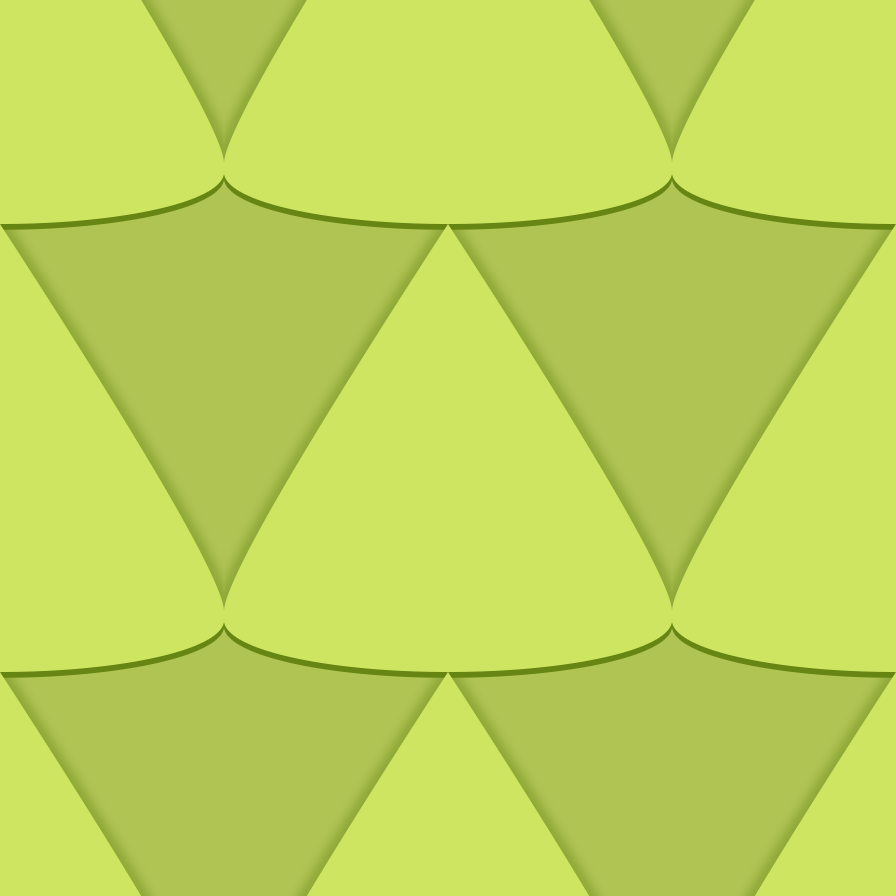
Reproduce this pattern procedurally as a WebGL 1 fragment shader.

```glsl
precision highp float;

// Rows of rounded, fan-shaped scales over a darker ground, two by two.
// Each cell paints the ground, a soft shade beside the scale, the rim shadow
// of the row above, that row itself, then the scale with its tip on top.

uniform vec2 u_resolution;

#define REPEATS 2.0
#define SHOULDER 0.865      // depth below the tip where the sides meet
#define SIDE_PULL 0.77      // depth of the control point bending the sides
#define RIM_DEPTH 0.115     // height of the elliptical lower rim
#define RIM_LINE 0.013      // thickness of the dark line under the rim
#define SHADE_WIDTH 0.022
#define SHADE_STRENGTH 0.42
#define SCALE_COLOR vec3(0.803, 0.898, 0.380)
#define GROUND_COLOR vec3(0.690, 0.770, 0.330)
#define LINE_COLOR vec3(0.400, 0.520, 0.070)

// Signed distance to the scale's sides: a quadratic curve solved for depth.
float sideDistance(float x, float depth) {
  float bend = 2.0 * SIDE_PULL - SHOULDER;
  float t = clamp(depth, 0.0, SHOULDER);
  float root = sqrt(SIDE_PULL * SIDE_PULL - bend * t);
  float s = (SIDE_PULL - root) / bend;
  float halfWidth = s - 0.5 * s * s;
  float slope = 0.5 * (1.0 - s) / root;
  return (x - halfWidth) / sqrt(1.0 + slope * slope);
}

float coverage(float dist, float pixel) {
  return clamp(0.5 - dist / pixel, 0.0, 1.0);
}

void main() {
  vec2 grid = REPEATS * gl_FragCoord.xy / u_resolution;
  float pixel = REPEATS / min(u_resolution.x, u_resolution.y);

  // Mirrored offset from the axis, and depth below the scale's tip.
  float x = abs(fract(grid.x + 0.5) - 0.5);
  float depth = fract(0.5 - grid.y + 1.0 - SHOULDER) - (1.0 - SHOULDER);

  // Elliptical rim of the row above, ending level with this tip.
  float arc = sqrt(max(1.0 - 4.0 * x * x, 0.0));
  float below = depth + RIM_DEPTH * (1.0 - arc);
  float rimSlope = min(4.0 * RIM_DEPTH * x / max(arc, 0.001), 4.0);
  float rimNorm = sqrt(1.0 + rimSlope * rimSlope);

  // Ground and soft shade along the sides.
  float side = sideDistance(x, depth);
  float falloff = max(side, 0.0) / SHADE_WIDTH;
  float shade = SHADE_STRENGTH * exp(-falloff * falloff);
  vec3 color = mix(GROUND_COLOR, LINE_COLOR, shade);

  // Rim shadow, upper row, then the scale itself.
  color = mix(color, LINE_COLOR, coverage((below - RIM_LINE) / rimNorm, pixel));
  color = mix(color, SCALE_COLOR, coverage(below / rimNorm, pixel));
  color = mix(color, SCALE_COLOR, coverage(side, pixel));

  gl_FragColor = vec4(color, 1.0);
}
```
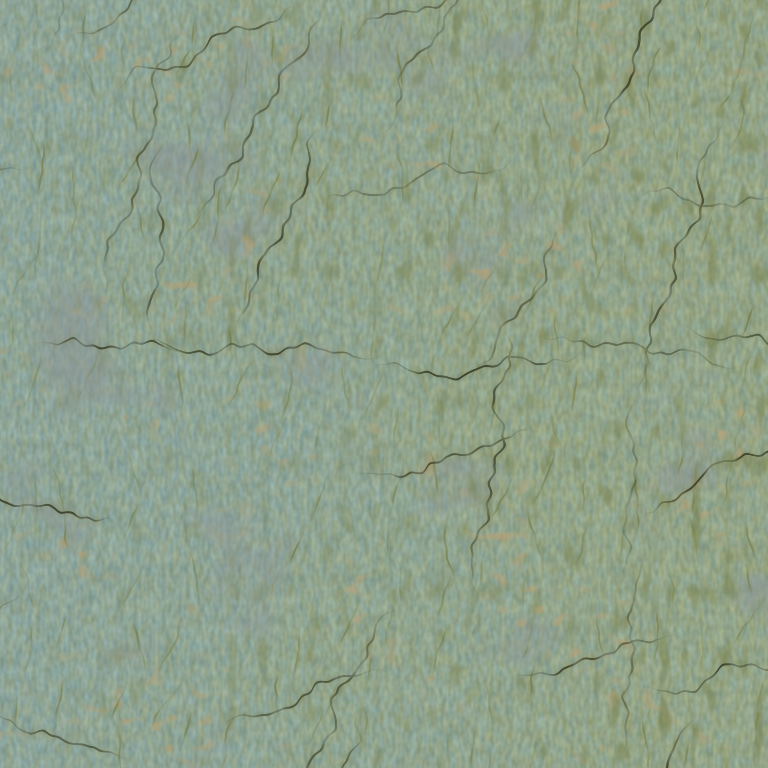
A WebGL 1 fragment shader for this texture:

```glsl
precision highp float;
// Weathered sage-green plaster with vertical grain, ochre stains and thin dark cracks.
uniform vec2 u_resolution;

const vec3 COOL_SAGE = vec3(0.555, 0.645, 0.595);
const vec3 WARM_SAGE = vec3(0.575, 0.645, 0.535);
const vec3 OLIVE = vec3(0.46, 0.49, 0.28);
const vec3 PEACH = vec3(0.71, 0.63, 0.46);
const vec3 LAVENDER = vec3(0.55, 0.60, 0.59);
const vec3 OCHRE = vec3(0.56, 0.47, 0.20);
const vec3 CRACK = vec3(0.19, 0.21, 0.14);

vec2 hash2(vec2 p) {
  vec2 k = vec2(dot(p, vec2(127.1, 311.7)), dot(p, vec2(269.5, 183.3)));
  return fract(sin(k) * 43758.545);
}

float gradDot(vec2 cell, vec2 corner, vec2 f) {
  float a = 6.28318 * hash2(cell + corner).x;
  return dot(vec2(cos(a), sin(a)), f - corner);
}

// Gradient noise, roughly -0.7 to 0.7
float noise(vec2 p) {
  vec2 i = floor(p);
  vec2 f = p - i;
  vec2 u = f * f * f * (f * (f * 6.0 - 15.0) + 10.0);
  float low = mix(gradDot(i, vec2(0.0), f), gradDot(i, vec2(1.0, 0.0), f), u.x);
  float high = mix(gradDot(i, vec2(0.0, 1.0), f), gradDot(i, vec2(1.0), f), u.x);
  return mix(low, high, u.y);
}

float fbm(vec2 p) {
  float sum = 0.0;
  float amp = 1.0;
  for (int i = 0; i < 3; i++) {
    sum += amp * noise(p);
    p = p * 2.03 + 17.3;
    amp *= 0.5;
  }
  return sum;
}

// One wandering, tapered crack; x is the core, y the stain around it
vec2 crack(vec2 q, float angle, float halfLen, float width, float pixel, float seed) {
  vec2 dir = vec2(cos(angle), sin(angle));
  float along = dot(q, dir);
  float t = abs(along) / halfLen;
  if (t > 1.0) return vec2(0.0);
  float wander = 0.030 * noise(vec2(along * 13.0, seed))
               + 0.010 * noise(vec2(along * 48.0, seed + 5.5));
  float across = abs(dot(q, vec2(-dir.y, dir.x)) + wander * min(1.0, halfLen * 10.0));
  float taper = 1.0 - smoothstep(0.4, 1.0, t);
  float w = width * (0.55 + 0.45 * taper);
  float wear = smoothstep(-0.35, 0.25, noise(vec2(along * 30.0, seed + 9.1)));
  float core = 1.0 - smoothstep(w - 0.5 * pixel, w + 0.7 * pixel, across);
  float halo = exp(-across / (width * 3.0));
  return vec2(core * (0.4 + 0.6 * wear), halo * wear) * taper;
}

// Cracks scattered one per grid cell; halfLen is in cells
vec2 crackLayer(vec2 p, float cells, float angle, float spread, float halfLen,
                float width, float density, float pixel, float seed) {
  vec2 home = floor(p * cells);
  vec2 result = vec2(0.0);
  for (int y = -1; y <= 1; y++) {
    for (int x = -1; x <= 1; x++) {
      vec2 cell = home + vec2(float(x), float(y));
      vec2 place = hash2(cell + seed);
      vec2 shape = hash2(cell + seed + 31.7);
      vec2 kind = hash2(cell + seed + 73.1);
      if (kind.x < density) {
        vec2 center = (cell + 0.15 + 0.7 * place) / cells;
        float turn = angle + spread * (2.0 * shape.x - 1.0);
        float len = halfLen * mix(0.5, 1.0, shape.y) / cells;
        vec2 c = crack(p - center, turn, len, width, pixel, 50.0 * place.x + seed);
        result = max(result, c * mix(0.4, 1.0, kind.y));
      }
    }
  }
  return result;
}

void main() {
  vec2 p = gl_FragCoord.xy / u_resolution.y;
  float pixel = 1.0 / u_resolution.y;

  // Base paint: cool at the left, warm at the right, with cloudy patches
  float warmth = smoothstep(-0.05, 0.95, p.x + 0.15 * (p.y - 0.5) + 0.35 * fbm(p * 4.0));
  vec3 color = mix(COOL_SAGE, WARM_SAGE, warmth);
  float haze = smoothstep(0.15, 0.6, fbm(p * vec2(5.0, 7.0) + 41.0));
  color = mix(color, LAVENDER, 0.7 * haze);

  // Fine vertical grain in brightness and hue
  float fine = noise(p * vec2(190.0, 75.0));
  float fibre = noise(p * vec2(105.0, 26.0) + 8.0);
  float speck = noise(p * vec2(210.0, 150.0) + 60.0);
  float contrast = 1.0 - 0.5 * haze;
  color += contrast * (0.075 * fine + 0.045 * fibre + 0.035 * speck);
  float tint = noise(p * vec2(120.0, 60.0) + 90.0);
  color += contrast * tint * vec3(0.045, 0.0, -0.075);

  // Peach flecks and olive stains
  float patches = smoothstep(-0.1, 0.5, fbm(p * 7.0 + 23.0));
  float flecks = smoothstep(0.14, 0.5, noise(p * vec2(42.0, 58.0) + 12.0));
  color = mix(color, PEACH, 0.65 * flecks * patches);
  float stains = smoothstep(0.12, 0.55, noise(p * vec2(48.0, 24.0) + 77.0));
  color = mix(color, OLIVE, stains * (0.15 + 0.35 * warmth));

  // Hairlines, then shallow and steep cracks
  vec2 hair = crackLayer(p, 15.0, 1.45, 0.4, 0.75, 0.0011, 0.75, pixel, 3.0);
  vec2 shallow = crackLayer(p, 4.5, 0.12, 0.5, 0.75, 0.0012, 0.65, pixel, 19.0);
  vec2 steep = crackLayer(p, 4.0, 1.30, 0.33, 0.9, 0.0014, 0.7, pixel, 47.0);
  color = mix(color, OLIVE, 0.6 * hair.x + 0.25 * hair.y);
  float stainAmount = 0.45 * max(shallow.y, steep.y);
  color = mix(color, mix(OLIVE, OCHRE, patches), stainAmount);
  color = mix(color, CRACK, 0.85 * max(shallow.x, steep.x));

  gl_FragColor = vec4(clamp(color, 0.0, 1.0), 1.0);
}
```
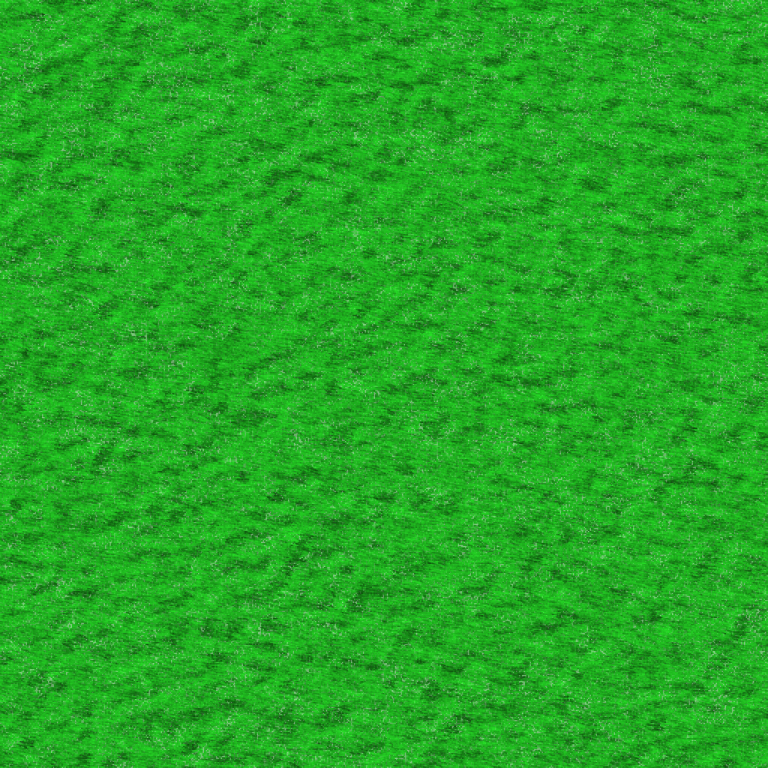
Reproduce this texture procedurally as a Shadertoy shader.

```glsl
// Short green turf seen from above: small tufts lit from one side, frayed
// sideways by thin horizontal fibres, with strong grain and pale dry tips.
// Layers of value noise set the tone; greyness and pale specks come last.

#define GRAIN 512.0                 // finest grains across the canvas
#define FIBRE_LENGTH 3.2            // fibre length in grains
#define TUFTS vec2(56.0, 78.0)      // tufts across and up the canvas
#define SHADE_STEP vec2(-0.009, 0.013) // way from a tuft to its lit neighbour
#define FRAY 0.022                  // sideways shift of tuft edges
#define BEND 0.30                   // change of slope from left to right
#define TUFT_CONTRAST 0.29
#define FIBRE_CONTRAST 0.23
#define GRAIN_CONTRAST 0.20
#define BASE_TONE 0.672
#define GREYNESS 0.30
#define PALE_TIP vec3(0.68, 0.85, 0.68)

float hash(vec2 cell) {
    vec3 p = fract(cell.xyx * 0.1031);
    p += dot(p, p.yzx + 33.33);
    return fract((p.x + p.y) * p.z);
}

float noise(vec2 p) {
    vec2 cell = floor(p);
    vec2 f = fract(p);
    f = f * f * (3.0 - 2.0 * f);
    float low = mix(hash(cell), hash(cell + vec2(1.0, 0.0)), f.x);
    float high = mix(hash(cell + vec2(0.0, 1.0)), hash(cell + 1.0), f.x);
    return mix(low, high, f.y);
}

// Two octaves of blobs, turned against the lattice, whose slope drifts in x
float tufts(vec2 uv) {
    float x = uv.x - 0.6;
    vec2 p = vec2(uv.x, uv.y + 0.5 * BEND * x * x) * TUFTS;
    p = mat2(0.9, 0.43, -0.43, 0.9) * p;
    return 0.62 * noise(p + 91.0) + 0.38 * noise(p * 2.1 + 147.0);
}

void mainImage(out vec4 fragColor, in vec2 fragCoord) {
    vec2 uv = fragCoord / iResolution.y;
    vec2 grainPos = uv * GRAIN - 0.5;
    // Each row of fibres starts at another place
    vec2 fibrePos = vec2(grainPos.x / FIBRE_LENGTH + 0.618 * grainPos.y, grainPos.y);

    // Fibres and single grains pull the tuft edges sideways, row by row
    float fray = 0.6 * noise(fibrePos + 131.0) + 0.4 * noise(grainPos + 613.0) - 0.5;
    vec2 frayed = uv + vec2(fray * FRAY, 0.0);
    float tuft = tufts(frayed) - 0.5;
    float relief = tuft - 0.45 * (tufts(frayed + SHADE_STEP) - 0.5);
    float hollow = smoothstep(0.04, 0.34, -relief);
    float fibre = noise(fibrePos + 307.0) - 0.5;
    float grain = noise(grainPos + 71.0) - 0.5;

    // Green tone, deeper in the hollows, with the highlights held back
    float tone = (relief - 0.25 * hollow) * TUFT_CONTRAST;
    tone += fibre * FIBRE_CONTRAST + grain * GRAIN_CONTRAST;
    tone = BASE_TONE + tone * (tone > 0.0 ? 0.72 : 1.0);

    // Greyish patches, and pale tips that gather in them
    float patches = noise(frayed * vec2(60.0, 80.0) + 211.0) - 0.5;
    float tip = noise(grainPos + 503.0) + 0.4 * patches;
    float grey = GREYNESS * smoothstep(0.45, 1.15, tip);
    vec3 color = tone * vec3(0.17 + grey, 1.0, 0.17 + grey);
    color = mix(color, PALE_TIP, 0.42 * smoothstep(0.85, 1.1, tip));

    fragColor = vec4(color, 1.0);
}
```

- - -

§ **Activity**: Your task is to count the lines in the material containing the word "frayed" and to state only that number.

§ **Result of this exercise**: 5